Seeing Gretel played by a 16-year-old and hearing the cello music played by a 15-year-old was revelatory, too, because it addressed an issue in the play's future as a legacy for Tremblay and his family. "If this piece is going to go, it's got to be able to be done a lot of different ways," says Zeder. "It can't be dependent on three excellent adult actors and a musician. It's got to be able to be done in elementary schools, in high schools, in colleges." To that end, the team will work with an arts-based school in Maryland on a staging it with 10 middle-schoolers, each playing a different part. And a college in West Virginia will try Gretel! with five actors.
"The only thing important about a legacy is the other leg – it's the one that keeps walking," says Zeder. "That's what I feel about this piece and about Jason: that this piece is going to walk through elementary schools; this piece is going to walk through colleges; this piece is going to walk through [professional theatres]. So that's what's important about a legacy. And what's wonderful is the play itself proclaims that. It's embedded in the piece. So it proclaims and it lives itself."
Now, at last, here's the premiere, directed by Gaulin, starring Estrella Saldaña, Jason Phelps, and Veronica Williams, with Adam Sultan on guitar and Nora Karakousoglou on cello.
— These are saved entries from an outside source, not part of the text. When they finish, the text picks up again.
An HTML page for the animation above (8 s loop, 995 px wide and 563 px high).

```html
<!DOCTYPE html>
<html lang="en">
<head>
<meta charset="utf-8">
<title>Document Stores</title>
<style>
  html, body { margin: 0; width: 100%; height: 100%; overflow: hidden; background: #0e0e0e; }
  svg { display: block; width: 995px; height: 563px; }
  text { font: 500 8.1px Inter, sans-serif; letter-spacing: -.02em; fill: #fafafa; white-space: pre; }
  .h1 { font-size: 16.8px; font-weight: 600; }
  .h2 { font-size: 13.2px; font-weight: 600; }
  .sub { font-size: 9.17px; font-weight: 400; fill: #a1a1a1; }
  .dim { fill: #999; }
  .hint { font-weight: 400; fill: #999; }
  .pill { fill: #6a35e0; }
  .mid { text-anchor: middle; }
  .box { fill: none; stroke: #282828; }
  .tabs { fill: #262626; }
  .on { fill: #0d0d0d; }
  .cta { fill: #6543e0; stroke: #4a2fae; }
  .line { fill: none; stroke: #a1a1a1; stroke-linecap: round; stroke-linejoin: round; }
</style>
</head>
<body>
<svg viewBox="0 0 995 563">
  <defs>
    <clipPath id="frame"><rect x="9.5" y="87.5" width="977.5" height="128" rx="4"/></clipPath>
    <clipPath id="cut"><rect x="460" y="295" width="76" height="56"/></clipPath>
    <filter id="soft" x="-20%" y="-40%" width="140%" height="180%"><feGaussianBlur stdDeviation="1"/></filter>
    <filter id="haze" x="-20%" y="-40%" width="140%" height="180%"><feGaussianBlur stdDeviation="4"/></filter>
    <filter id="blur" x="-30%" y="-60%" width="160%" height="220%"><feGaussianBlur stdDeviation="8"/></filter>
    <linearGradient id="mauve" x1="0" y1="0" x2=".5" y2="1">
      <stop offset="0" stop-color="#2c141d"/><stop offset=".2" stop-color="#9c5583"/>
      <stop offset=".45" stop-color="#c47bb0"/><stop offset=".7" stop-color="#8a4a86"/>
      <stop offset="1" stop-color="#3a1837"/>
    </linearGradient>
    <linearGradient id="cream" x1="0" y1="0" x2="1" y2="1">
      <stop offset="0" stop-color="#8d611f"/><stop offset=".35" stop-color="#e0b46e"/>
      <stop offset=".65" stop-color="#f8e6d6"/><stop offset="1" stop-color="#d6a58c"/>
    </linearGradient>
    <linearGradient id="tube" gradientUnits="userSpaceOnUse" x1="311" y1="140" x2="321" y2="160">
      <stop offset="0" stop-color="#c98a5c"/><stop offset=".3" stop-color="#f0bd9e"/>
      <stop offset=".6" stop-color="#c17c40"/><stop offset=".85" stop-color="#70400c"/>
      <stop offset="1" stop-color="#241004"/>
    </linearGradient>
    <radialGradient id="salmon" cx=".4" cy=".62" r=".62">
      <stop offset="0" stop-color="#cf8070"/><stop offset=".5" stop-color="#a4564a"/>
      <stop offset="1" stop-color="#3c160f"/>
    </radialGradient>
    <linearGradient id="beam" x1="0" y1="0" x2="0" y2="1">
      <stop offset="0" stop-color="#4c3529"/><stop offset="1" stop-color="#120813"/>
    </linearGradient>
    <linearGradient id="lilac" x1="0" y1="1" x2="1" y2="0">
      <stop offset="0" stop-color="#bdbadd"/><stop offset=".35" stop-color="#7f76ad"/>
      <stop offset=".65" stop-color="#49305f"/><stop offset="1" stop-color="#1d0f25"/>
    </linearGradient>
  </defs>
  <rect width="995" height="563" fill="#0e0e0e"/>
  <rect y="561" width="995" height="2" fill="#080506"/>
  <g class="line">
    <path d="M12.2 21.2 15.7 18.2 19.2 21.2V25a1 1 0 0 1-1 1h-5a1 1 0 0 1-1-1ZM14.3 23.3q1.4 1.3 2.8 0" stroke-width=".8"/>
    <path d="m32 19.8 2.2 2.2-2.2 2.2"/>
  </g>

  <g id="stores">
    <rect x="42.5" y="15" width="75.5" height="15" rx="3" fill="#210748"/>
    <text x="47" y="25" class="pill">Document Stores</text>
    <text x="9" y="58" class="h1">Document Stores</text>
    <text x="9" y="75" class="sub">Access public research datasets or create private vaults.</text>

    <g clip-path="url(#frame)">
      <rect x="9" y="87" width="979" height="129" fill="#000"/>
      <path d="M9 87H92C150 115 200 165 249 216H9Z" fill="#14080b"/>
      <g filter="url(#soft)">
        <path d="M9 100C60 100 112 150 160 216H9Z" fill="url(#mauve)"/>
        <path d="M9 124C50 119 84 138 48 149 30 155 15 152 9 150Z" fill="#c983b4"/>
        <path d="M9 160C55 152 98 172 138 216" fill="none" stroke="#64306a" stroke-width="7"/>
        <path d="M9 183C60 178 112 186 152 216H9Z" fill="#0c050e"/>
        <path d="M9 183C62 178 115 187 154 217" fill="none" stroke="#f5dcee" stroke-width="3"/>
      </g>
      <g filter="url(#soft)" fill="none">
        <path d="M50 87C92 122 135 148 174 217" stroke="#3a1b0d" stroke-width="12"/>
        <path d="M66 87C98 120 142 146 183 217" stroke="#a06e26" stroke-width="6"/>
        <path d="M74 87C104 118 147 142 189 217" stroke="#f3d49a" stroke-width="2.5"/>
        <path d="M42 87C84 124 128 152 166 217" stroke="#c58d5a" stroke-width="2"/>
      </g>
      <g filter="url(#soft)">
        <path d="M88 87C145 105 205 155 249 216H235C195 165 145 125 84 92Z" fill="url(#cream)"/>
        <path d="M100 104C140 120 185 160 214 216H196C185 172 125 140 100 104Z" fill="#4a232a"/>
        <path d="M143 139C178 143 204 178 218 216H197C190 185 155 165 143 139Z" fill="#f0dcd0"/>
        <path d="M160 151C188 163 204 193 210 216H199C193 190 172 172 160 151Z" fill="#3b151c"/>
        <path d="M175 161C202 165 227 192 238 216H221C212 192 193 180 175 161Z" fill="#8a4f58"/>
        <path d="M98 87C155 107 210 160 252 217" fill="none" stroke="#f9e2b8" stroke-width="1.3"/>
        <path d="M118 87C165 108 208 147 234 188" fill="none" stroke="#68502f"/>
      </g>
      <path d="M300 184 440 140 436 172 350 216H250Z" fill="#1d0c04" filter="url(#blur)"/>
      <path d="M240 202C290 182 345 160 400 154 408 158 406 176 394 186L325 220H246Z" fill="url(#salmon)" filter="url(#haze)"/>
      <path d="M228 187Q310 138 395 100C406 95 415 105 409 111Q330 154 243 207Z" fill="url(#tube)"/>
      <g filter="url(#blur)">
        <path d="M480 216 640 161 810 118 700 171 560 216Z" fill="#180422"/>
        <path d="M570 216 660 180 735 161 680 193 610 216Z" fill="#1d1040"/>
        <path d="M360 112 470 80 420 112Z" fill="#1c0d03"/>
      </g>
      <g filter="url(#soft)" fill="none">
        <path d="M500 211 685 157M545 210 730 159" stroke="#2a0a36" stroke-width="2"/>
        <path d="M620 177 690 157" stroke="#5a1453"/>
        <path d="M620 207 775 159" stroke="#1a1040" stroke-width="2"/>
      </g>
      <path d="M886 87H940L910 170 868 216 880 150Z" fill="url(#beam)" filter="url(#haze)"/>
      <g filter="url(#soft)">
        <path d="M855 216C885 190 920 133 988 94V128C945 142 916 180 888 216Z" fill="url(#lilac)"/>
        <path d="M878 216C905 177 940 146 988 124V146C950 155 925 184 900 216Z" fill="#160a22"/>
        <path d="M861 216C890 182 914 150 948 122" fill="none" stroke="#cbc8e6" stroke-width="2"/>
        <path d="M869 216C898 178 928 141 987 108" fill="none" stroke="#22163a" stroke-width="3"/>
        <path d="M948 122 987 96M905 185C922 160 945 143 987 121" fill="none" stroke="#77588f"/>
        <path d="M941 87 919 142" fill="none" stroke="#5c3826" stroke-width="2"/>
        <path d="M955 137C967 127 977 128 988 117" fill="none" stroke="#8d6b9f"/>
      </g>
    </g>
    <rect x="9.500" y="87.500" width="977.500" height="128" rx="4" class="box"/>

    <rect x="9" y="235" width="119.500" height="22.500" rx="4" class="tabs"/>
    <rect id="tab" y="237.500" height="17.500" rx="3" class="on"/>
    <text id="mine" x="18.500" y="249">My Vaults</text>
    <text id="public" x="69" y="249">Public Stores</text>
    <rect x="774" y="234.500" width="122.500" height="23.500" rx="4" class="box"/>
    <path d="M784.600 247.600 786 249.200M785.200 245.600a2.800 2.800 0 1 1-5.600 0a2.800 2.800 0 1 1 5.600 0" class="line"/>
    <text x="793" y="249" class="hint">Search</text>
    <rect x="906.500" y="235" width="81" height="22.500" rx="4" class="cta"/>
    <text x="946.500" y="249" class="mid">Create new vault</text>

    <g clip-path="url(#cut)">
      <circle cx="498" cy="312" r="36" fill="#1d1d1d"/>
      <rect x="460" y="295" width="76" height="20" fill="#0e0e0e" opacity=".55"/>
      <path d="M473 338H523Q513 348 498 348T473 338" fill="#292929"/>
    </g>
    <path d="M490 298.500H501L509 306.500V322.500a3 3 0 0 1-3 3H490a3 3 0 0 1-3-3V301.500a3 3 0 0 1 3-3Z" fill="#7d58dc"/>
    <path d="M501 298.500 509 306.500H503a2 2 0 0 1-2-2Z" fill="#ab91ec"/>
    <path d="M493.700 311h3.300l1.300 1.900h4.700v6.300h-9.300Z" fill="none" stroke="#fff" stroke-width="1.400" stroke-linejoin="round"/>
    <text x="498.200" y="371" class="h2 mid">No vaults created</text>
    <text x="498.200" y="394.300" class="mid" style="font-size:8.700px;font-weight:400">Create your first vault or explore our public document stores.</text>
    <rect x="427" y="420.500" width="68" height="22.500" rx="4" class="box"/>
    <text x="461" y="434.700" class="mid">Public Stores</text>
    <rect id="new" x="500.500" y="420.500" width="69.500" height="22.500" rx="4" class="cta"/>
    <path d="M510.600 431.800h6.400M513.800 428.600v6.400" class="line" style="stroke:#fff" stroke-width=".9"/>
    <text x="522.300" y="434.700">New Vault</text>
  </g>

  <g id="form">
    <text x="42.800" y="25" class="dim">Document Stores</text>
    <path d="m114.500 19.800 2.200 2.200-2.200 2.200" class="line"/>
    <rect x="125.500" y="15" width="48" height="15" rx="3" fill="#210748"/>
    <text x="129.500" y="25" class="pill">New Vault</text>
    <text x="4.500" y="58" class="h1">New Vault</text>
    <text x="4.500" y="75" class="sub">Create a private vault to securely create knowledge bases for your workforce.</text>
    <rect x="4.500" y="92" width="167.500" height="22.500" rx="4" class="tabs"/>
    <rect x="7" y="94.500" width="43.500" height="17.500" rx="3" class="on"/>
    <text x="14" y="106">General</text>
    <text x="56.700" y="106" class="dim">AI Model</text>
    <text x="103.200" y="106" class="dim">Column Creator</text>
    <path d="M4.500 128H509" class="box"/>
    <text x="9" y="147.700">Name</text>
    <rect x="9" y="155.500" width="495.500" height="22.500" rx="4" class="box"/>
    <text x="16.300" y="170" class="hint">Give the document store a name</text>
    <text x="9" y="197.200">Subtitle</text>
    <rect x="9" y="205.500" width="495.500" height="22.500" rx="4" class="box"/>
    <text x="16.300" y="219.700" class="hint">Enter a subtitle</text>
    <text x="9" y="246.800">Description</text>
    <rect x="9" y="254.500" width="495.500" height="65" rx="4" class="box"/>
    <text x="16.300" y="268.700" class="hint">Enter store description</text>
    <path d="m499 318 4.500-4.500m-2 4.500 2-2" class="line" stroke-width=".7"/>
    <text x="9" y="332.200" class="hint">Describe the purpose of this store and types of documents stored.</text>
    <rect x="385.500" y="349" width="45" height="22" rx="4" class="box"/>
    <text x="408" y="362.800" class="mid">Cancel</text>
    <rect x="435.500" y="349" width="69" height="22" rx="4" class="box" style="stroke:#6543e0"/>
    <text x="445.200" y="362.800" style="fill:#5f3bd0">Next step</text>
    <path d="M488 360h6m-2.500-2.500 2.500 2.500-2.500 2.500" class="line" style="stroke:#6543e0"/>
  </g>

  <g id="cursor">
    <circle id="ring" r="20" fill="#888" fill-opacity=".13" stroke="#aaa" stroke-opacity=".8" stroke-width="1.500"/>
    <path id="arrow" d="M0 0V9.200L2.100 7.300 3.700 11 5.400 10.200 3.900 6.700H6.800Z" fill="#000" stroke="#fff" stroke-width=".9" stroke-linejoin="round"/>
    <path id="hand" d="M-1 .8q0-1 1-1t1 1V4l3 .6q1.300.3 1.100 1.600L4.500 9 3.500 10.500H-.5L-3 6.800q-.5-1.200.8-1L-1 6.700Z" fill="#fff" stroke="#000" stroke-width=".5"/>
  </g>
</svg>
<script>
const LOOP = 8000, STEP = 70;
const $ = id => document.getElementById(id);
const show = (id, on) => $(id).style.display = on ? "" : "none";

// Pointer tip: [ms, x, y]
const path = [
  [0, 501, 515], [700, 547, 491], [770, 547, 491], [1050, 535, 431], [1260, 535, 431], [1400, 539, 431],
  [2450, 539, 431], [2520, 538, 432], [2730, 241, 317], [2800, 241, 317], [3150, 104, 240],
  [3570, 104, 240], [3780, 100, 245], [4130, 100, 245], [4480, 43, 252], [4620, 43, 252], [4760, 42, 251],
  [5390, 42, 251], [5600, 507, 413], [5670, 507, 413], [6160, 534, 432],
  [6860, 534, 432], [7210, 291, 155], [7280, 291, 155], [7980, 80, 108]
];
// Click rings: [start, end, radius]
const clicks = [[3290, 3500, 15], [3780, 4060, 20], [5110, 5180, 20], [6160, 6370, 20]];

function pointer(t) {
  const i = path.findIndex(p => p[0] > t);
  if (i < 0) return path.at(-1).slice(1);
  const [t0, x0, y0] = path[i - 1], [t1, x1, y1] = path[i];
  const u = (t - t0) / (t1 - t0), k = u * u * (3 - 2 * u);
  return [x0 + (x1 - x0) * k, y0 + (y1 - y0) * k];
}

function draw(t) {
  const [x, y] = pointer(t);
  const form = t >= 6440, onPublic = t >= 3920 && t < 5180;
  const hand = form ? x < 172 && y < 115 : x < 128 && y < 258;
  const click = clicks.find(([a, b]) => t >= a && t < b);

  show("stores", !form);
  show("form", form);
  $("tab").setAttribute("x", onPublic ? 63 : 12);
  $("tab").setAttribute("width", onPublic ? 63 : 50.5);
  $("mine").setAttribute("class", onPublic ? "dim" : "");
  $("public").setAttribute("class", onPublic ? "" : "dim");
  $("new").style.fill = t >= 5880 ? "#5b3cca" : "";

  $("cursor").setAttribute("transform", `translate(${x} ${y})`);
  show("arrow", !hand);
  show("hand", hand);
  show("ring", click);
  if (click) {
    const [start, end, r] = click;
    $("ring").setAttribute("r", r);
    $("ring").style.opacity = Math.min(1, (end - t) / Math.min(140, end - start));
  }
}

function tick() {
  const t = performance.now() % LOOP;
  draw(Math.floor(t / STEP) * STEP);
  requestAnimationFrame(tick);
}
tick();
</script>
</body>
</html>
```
Over 20 months, the process has involved so many more people and moving parts than first imagined. But Zeder finds a rare value in that. "It's been an invitation to bring our best selves to the table."
Gretel! The Musical will be performed Mon., Jan. 7, 7pm, at the Paramount Theatre, 713 Congress. For more information, visit www.austintheatre.org.